*TASK DESCRIPTION*
Could you tally the lines in the listing below that include the word "return"? Respond with the total alone.
DATA TO USE: Begin
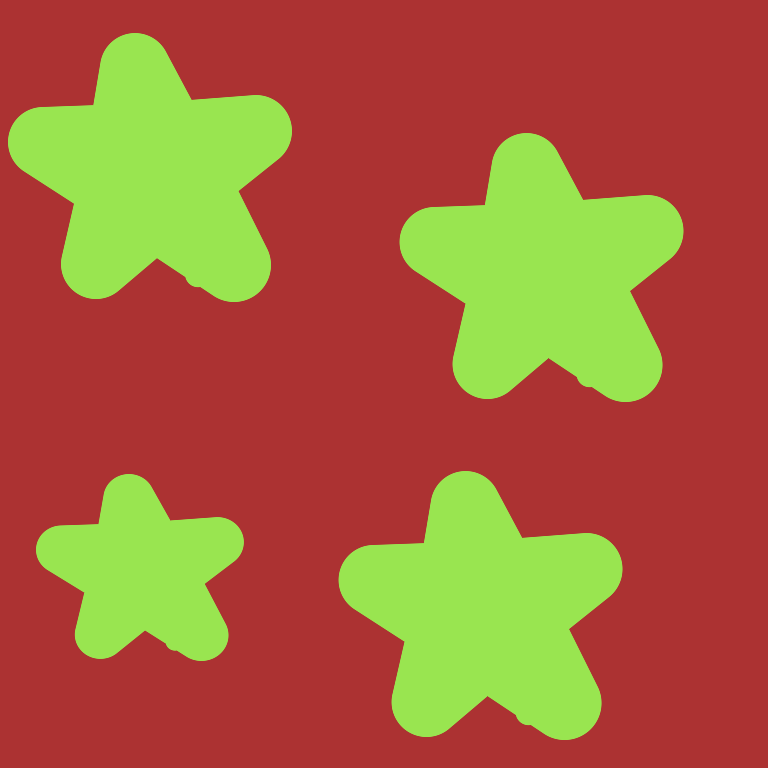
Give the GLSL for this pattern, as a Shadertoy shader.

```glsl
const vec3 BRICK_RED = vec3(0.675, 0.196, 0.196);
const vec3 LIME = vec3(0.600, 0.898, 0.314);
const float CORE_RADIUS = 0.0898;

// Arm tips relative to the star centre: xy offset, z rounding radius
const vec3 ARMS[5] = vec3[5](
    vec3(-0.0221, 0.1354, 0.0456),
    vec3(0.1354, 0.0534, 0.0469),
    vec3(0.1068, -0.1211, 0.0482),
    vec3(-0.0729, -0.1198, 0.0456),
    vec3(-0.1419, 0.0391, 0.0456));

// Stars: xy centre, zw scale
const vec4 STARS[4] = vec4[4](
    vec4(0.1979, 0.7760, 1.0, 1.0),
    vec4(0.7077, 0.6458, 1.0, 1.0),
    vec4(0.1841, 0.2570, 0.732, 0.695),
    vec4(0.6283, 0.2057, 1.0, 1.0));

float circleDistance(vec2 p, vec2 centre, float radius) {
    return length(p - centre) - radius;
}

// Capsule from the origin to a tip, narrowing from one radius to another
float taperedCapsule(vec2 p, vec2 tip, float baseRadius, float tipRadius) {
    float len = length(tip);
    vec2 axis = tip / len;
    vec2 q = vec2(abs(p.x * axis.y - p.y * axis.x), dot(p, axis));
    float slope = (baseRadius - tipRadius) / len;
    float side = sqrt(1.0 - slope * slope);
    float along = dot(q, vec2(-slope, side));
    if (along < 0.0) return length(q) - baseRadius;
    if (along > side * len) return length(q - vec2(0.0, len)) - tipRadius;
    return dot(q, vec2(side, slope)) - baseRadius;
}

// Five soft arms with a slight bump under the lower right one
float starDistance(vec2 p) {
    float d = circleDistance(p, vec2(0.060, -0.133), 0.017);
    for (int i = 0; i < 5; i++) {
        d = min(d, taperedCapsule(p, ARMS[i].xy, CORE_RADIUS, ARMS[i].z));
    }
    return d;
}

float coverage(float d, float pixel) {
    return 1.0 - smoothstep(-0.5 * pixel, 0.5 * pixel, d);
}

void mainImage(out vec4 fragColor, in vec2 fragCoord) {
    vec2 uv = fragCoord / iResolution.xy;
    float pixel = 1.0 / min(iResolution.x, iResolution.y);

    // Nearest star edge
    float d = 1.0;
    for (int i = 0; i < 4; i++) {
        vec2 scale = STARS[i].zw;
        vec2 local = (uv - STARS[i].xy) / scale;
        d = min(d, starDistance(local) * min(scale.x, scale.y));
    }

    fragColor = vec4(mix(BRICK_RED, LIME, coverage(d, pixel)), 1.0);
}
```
DATA TO USE: End
*ANSWER TO THE EXERCISE*
6